In group settings, the Delphi Technique is an unethical method of achieving consensus on controversial topics. It requires well-trained professionals, known as “facilitators” or “change agents,” who deliberately escalate tension among group members, pitting one faction against another to make a preordained viewpoint appear “sensible,” while making opposing views appear ridiculous.
First, a facilitator is hired. While his job is supposedly neutral and non-judgmental, the opposite is actually true. The facilitator is there to direct the meeting to a preset conclusion.

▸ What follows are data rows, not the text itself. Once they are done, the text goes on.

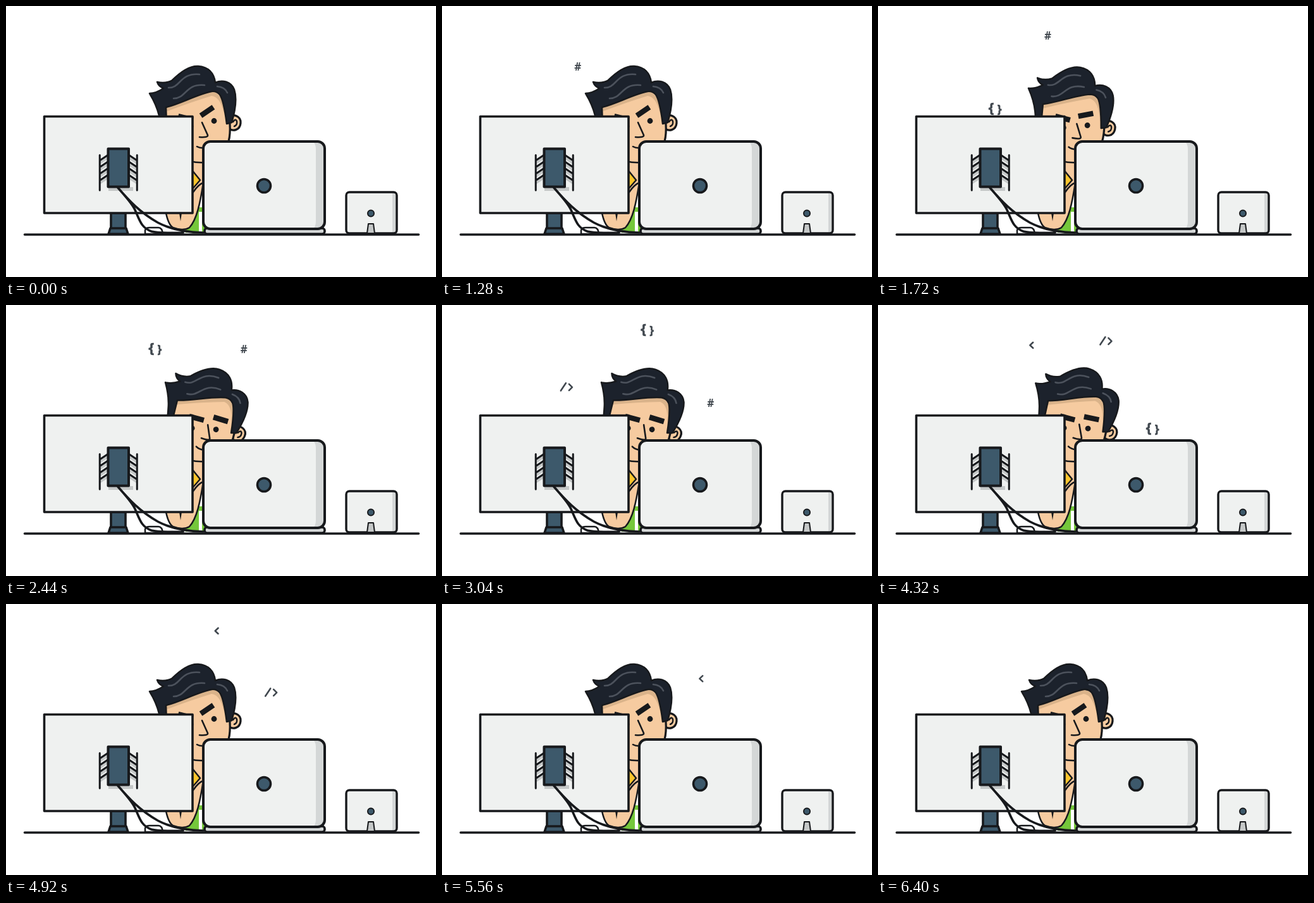
Animation of 680x428 px, one loop 6640 ms. Source, as an HTML page:

```html
<!DOCTYPE html>
<html lang="en">
<head>
<meta charset="utf-8">
<title>Developer at desk</title>
<style>
html, body { margin: 0; width: 100%; height: 100%; overflow: hidden; background: #fff; }
svg { display: block; width: 680px; height: 428px; }
.ink { stroke: #17191c; stroke-linecap: round; stroke-linejoin: round; }
.line { fill: none; }
.skin { fill: #f6cba0; }
.panel { fill: #eff1f0; }
.steel { fill: #3d596b; }
.shade { fill: #d4d7d7; }
.dark { fill: #17191c; }
.shine { fill: none; stroke: #4c525c; stroke-width: 2.6; stroke-linecap: round; }
.code { fill: #41484f; font: 700 17px "Open Sans", Inter, sans-serif; text-anchor: middle; }
.code .brace { stroke: #41484f; stroke-width: .6; }
.code .big { font-size: 22px; }
.code path { fill: none; stroke: #41484f; stroke-width: 2.6; stroke-linecap: round; stroke-linejoin: round; }
</style>
</head>
<body>
<svg viewBox="0 0 680 428">
  <!-- body and arm -->
  <path class="skin" d="M280 225H318V300H280Z"/>
  <path fill="#75c73b" d="M284 318H316V358H284Z"/>
  <path fill="#fff" d="M305 325H310V358H305Z"/>
  <path class="ink" fill="#fcc52c" stroke-width="2.5" d="M285 248L307 275L293 291Z"/>
  <path class="skin ink" stroke-width="2.5" d="M252 322Q256 345 264 350Q280 356 290 350C302 337 307 311 312 279Q304 282 296 294L270 315Z"/>
  <path class="dark" d="M274 327H278L276 340Z"/>

  <g id="head">
    <path class="skin ink" stroke-width="3.2" d="M352 176C359 169 372 174 371 185C370 196 359 199 352 193Z"/>
    <path class="ink line" stroke-width="2.5" d="M359 183Q363 177 365 182Q366 188 361 190"/>
    <path class="skin" d="M250 152L326 130L347 150L354 188V210Q350 240 310 245Q262 244 251 205Z"/>
    <path fill="#dab38a" d="M252 160Q292 147 325 135Q339 136 344 158L347 176L342 160Q336 143 325 142Q292 152 253 167Z"/>
    <path class="ink line" stroke-width="3.2" d="M354 186Q355 202 352 214Q347 232 335 240"/>
    <path class="ink line" stroke-width="2.6" d="M310 184L319 204Q320 208 306 207M302 222Q307 225 315 224"/>
    <g id="eyes" class="dark"><circle cx="329" cy="181.5" r="4.4"/><circle cx="292" cy="190" r="4.4"/></g>
    <path id="brow" class="dark" d="M-12 -4.2H12V4.2H-12Z"/>
    <path id="farBrow" class="dark" d="M-12 -4.2H12V4.2H-12Z"/>
    <path class="ink" fill="#1c222c" stroke-width="2.5" d="M239 120Q251 123 262 118C276 104 290 94 304 95C320 96 329 106 331 121C342 116 356 119 361 132C366 147 362 167 357 184L349 186C347 170 343 147 338 140Q333 134 325 135C301 140 277 154 253 160L255 215H250Q245 186 242 173Q238 156 227 138Q237 138 249 130Q241 127 239 120Z"/>
    <path class="shine" d="M257 129C276 130 275 105 306 108M265 146C285 146 284 122 314 125M334 127Q346 128 350 137"/>
  </g>
  <path class="ink line" stroke-width="2.6" d="M290 245Q304 248 314 247"/>

  <g class="code">
    <g class="glyph"><text y="6">#</text></g>
    <g class="glyph brace"><text class="big" x="-6" y="5">{</text><text x="7" y="6">}</text></g>
    <g class="glyph"><path d="M-9 6L-1 -6M4 -4.5L9 .5L4 5.5"/></g>
    <g class="glyph"><path d="M2.4 -4.5L-2.4 0L2.4 4.5"/></g>
  </g>

  <!-- desk mouse, monitor, cables -->
  <path class="ink" fill="#fff" stroke-width="2.5" d="M220 360V354Q221 350 227 350H241Q247 350 248 360Z"/>
  <g class="ink steel" stroke-width="3.6">
    <path d="M166 327H189V352H166Z"/>
    <path d="M165 351H190L193 360H162Z"/>
  </g>
  <path class="panel ink" stroke-width="3.6" d="M60.500 174.500H295V327H60.500Z"/>
  <path fill="#c5c8c8" d="M162 286H201V292H162Z"/>
  <g id="bracket"></g>
  <path class="steel ink" stroke-width="4" d="M161.500 225.500H194V285.500H161.500Z"/>
  <path class="ink line" stroke-width="3.6" d="M177 287C190 302 199 311 204 322C212 340 214 350 230 356Q240 359 280 358M177 287C195 308 212 326 240 342Q268 357 312 358"/>

  <!-- laptop -->
  <rect class="shade ink" x="314" y="351" width="190" height="9" rx="4" stroke-width="3.6"/>
  <rect class="panel" x="312" y="214" width="192" height="138" rx="11"/>
  <path class="shade" d="M486 215Q490 218 490 226V340Q490 349 485 352H494Q504 351 504 341V226Q504 215 494 214Z"/>
  <rect class="ink line" x="312" y="214" width="192" height="138" rx="11" stroke-width="4"/>
  <circle class="steel ink" cx="408" cy="284" r="10.500" stroke-width="3.6"/>

  <!-- tablet -->
  <rect class="panel" x="538" y="294" width="80" height="65" rx="5"/>
  <path class="shade" d="M611 295H614Q618 295 618 300V353Q618 359 613 359H611Z"/>
  <rect class="ink line" x="538" y="294" width="80" height="65" rx="5" stroke-width="3.4"/>
  <circle class="steel ink" cx="577" cy="327.500" r="5" stroke-width="2"/>
  <path class="ink" fill="#c5c8c8" stroke-width="2" d="M573 344H581L583 359H571Z"/>
  <path class="ink" stroke-width="3.6" d="M29.500 361H652.500"/>
</svg>
<script>
const LOOP = 6640;
const find = id => document.getElementById(id);
const glyphs = [...document.querySelectorAll(".glyph")];
const delays = [0, 960, 2000, 2785];
const clamp = (v, lo, hi) => Math.min(hi, Math.max(lo, v));
const place = (el, x, y, angle = 0) =>
  el.setAttribute("transform", `translate(${x} ${y}) rotate(${angle})`);

function ease(t, start, length) {
  const u = clamp((t - start) / length, 0, 1);
  return u * u * (3 - 2 * u);
}

function buildBracket() {
  let slats = "", shadows = "";
  for (const side of [-1, 1]) {
    const pole = 177.75 + side * 29.5, inner = 177.75 + side * 16;
    slats += `M${pole} 235.500V291`;
    for (let y = 244; y < 285; y += 10.5) {
      slats += `M${pole} ${y}L${inner} ${y - 9}`;
      shadows += `M${pole} ${y + 4}L${inner} ${y - 5}`;
    }
  }
  find("bracket").innerHTML =
    `<path d="${shadows}" fill="none" stroke="#c5c8c8" stroke-width="4"/>` +
    `<path d="${slats}" class="ink line" stroke-width="3"/>`;
}

// Glyphs follow an elliptical arc from the monitor to the laptop.
function moveGlyph(glyph, d) {
  const core = clamp(d, -1000, 1000);
  const degrees = 92.5 + 0.069 * core - 0.9e-8 * core ** 3 + 0.037 * (d - core);
  const a = clamp(degrees, 0, 180) * Math.PI / 180;
  place(glyph, 306 - 132 * Math.cos(a), 247 - 209 * Math.sin(a));
}

function render(t) {
  const turn = ease(t, 1400, 680) - ease(t, 4190, 660);
  find("head").setAttribute("transform", `rotate(${16 * turn} 296 219)`);
  place(find("eyes"), -4.5 * turn, 6 * turn);
  place(find("brow"), 318 + 9.3 * turn, 166.5 + 3.6 * turn, -34 + 35 * turn);
  place(find("farBrow"), 284 + 6 * turn, 177 + 2 * turn, 14 - 15 * turn);
  glyphs.forEach((glyph, i) => moveGlyph(glyph, t - 2000 - delays[i]));
}

function tick() {
  render(performance.now() % LOOP);
  requestAnimationFrame(tick);
}

buildBracket();
tick();
</script>
</body>
</html>
```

The facilitator begins by working the crowd to establish a good-guy-bad-guy scenario. Anyone disagreeing with the facilitator must be made to appear as the bad guy, with the facilitator appearing as the good guy. To accomplish this, the facilitator seeks out those who disagree and makes them look foolish, inept, or aggressive, which sends a clear message to the rest of the audience that, if they don’t want the same treatment, they must keep quiet. When the opposition has been identified and alienated, the facilitator becomes the good guy – a friend – and the agenda and direction of the meeting are established without the audience ever realizing what has happened.

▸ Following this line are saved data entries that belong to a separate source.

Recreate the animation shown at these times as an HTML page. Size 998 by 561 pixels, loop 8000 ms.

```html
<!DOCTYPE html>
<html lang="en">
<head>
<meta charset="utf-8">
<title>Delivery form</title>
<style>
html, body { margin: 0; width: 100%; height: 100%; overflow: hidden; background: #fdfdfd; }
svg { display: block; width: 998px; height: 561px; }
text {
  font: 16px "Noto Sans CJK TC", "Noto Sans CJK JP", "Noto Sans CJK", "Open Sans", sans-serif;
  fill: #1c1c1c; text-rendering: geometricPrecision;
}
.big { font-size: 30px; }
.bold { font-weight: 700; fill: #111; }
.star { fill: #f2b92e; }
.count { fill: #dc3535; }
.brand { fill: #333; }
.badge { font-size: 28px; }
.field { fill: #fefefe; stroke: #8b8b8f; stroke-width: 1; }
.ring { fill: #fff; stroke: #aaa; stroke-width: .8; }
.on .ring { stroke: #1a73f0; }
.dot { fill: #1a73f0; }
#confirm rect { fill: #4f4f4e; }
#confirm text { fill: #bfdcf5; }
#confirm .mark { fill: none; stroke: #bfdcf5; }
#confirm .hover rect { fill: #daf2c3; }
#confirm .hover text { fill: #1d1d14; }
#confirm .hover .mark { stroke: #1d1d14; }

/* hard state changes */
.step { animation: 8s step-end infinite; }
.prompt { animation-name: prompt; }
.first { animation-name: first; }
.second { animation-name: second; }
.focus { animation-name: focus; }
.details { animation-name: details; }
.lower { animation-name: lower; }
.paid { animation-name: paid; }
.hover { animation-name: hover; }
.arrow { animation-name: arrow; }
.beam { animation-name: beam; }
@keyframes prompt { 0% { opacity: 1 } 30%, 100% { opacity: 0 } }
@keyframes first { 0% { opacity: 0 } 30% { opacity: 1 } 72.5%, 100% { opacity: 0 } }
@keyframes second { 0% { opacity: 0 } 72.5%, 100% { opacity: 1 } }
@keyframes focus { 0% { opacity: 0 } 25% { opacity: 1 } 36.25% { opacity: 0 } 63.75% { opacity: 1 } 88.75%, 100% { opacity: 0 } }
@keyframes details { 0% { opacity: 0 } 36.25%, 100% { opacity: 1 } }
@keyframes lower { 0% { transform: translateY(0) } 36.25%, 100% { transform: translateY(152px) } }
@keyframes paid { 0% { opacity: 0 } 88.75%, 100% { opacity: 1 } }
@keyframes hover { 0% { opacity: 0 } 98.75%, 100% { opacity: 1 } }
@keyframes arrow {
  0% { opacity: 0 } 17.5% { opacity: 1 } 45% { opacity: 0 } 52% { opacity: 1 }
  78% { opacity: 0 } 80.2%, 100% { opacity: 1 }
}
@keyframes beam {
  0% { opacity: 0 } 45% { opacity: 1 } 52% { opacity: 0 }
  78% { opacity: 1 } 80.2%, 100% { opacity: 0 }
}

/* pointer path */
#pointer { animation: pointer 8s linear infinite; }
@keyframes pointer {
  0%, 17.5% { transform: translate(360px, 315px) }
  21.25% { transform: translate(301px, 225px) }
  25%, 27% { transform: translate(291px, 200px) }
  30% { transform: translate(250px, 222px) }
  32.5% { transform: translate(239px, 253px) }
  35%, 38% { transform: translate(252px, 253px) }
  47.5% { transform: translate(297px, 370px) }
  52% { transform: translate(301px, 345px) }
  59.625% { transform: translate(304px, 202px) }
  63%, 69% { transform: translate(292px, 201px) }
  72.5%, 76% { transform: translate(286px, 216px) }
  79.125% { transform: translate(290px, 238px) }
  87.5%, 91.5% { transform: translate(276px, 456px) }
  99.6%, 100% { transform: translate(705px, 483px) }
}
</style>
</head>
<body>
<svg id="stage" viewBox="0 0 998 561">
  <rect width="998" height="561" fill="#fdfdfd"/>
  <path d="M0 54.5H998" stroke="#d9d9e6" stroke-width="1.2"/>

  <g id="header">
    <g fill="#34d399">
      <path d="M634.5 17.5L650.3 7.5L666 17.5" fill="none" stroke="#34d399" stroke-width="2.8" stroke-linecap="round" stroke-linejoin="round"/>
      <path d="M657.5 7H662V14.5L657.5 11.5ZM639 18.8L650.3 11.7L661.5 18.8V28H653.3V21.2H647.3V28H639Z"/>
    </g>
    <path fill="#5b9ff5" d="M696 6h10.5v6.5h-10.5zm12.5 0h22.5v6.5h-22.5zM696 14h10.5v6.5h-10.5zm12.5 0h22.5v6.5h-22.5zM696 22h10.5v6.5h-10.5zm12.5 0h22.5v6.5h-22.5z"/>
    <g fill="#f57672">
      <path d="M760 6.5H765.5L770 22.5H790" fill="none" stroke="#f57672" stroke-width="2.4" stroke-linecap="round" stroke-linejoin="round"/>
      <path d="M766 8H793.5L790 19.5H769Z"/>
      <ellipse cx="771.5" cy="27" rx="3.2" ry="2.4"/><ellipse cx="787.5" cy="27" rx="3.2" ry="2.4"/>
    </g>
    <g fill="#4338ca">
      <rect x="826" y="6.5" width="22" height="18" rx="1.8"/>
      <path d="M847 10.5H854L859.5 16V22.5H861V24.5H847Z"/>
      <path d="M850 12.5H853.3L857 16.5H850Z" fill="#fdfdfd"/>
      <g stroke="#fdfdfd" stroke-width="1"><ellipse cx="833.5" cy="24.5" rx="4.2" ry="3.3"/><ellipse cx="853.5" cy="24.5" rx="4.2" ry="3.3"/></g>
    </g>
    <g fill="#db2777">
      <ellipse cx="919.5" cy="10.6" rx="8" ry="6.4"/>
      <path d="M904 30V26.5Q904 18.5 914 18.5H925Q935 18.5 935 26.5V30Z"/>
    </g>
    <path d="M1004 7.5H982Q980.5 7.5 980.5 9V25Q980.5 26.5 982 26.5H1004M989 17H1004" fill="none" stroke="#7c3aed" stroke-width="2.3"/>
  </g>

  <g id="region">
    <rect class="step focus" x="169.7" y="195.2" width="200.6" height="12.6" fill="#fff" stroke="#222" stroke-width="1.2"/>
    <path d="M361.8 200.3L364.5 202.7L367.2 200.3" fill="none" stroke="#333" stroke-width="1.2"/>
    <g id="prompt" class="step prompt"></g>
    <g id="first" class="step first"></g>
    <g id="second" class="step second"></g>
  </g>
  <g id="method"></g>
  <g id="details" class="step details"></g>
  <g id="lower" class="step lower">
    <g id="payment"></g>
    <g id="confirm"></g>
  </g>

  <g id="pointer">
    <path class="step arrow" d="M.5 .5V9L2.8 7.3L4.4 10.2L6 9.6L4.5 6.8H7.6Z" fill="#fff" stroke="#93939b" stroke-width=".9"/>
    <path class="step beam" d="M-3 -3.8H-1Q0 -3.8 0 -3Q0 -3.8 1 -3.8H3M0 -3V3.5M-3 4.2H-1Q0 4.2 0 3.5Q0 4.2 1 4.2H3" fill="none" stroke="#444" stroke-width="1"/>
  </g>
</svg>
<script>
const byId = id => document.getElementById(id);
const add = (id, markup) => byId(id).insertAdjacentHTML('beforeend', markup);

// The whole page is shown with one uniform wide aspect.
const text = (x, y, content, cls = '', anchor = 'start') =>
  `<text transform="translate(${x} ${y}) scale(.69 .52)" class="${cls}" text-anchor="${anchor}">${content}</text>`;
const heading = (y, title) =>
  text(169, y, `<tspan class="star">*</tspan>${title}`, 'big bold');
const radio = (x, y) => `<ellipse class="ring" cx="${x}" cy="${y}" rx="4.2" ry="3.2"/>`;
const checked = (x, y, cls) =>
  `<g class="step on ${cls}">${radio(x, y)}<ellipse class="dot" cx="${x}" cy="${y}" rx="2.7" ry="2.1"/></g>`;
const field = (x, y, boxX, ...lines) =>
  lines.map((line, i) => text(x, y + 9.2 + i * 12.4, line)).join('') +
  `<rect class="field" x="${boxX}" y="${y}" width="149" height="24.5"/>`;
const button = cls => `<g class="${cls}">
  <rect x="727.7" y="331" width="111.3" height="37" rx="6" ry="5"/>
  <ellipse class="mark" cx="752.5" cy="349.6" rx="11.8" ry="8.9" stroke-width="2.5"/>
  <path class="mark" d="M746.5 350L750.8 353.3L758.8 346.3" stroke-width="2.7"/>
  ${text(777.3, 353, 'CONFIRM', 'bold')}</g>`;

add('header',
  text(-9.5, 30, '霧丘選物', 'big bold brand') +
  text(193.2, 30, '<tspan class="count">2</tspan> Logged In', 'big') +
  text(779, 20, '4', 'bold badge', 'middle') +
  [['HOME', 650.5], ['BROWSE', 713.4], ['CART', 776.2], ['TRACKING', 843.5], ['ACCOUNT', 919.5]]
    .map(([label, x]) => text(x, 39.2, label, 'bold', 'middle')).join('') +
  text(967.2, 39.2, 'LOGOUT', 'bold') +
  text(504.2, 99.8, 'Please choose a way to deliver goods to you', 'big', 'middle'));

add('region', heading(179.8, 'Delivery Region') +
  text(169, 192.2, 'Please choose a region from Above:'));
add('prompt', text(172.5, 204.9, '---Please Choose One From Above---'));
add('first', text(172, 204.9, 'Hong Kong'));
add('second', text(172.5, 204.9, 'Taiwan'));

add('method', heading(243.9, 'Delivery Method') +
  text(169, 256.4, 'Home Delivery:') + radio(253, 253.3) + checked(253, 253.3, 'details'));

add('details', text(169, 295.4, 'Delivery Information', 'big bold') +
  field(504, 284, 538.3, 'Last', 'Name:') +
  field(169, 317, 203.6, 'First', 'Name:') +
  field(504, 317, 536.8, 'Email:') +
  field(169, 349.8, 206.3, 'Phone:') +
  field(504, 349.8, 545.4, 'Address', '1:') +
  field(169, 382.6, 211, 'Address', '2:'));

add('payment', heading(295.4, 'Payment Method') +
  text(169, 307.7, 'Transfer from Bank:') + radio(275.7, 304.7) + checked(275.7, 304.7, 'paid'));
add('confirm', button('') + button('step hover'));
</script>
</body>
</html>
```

Why hold such meetings at all if the outcomes are already established? The answer is because it is imperative for the acceptance of the School-to-Work agenda, or the environmental agenda, or whatever the agenda, that ordinary people assume ownership of the preset outcomes. If people believe an idea is theirs, they’ll support it. If they believe an idea is being forced on them, they’ll resist.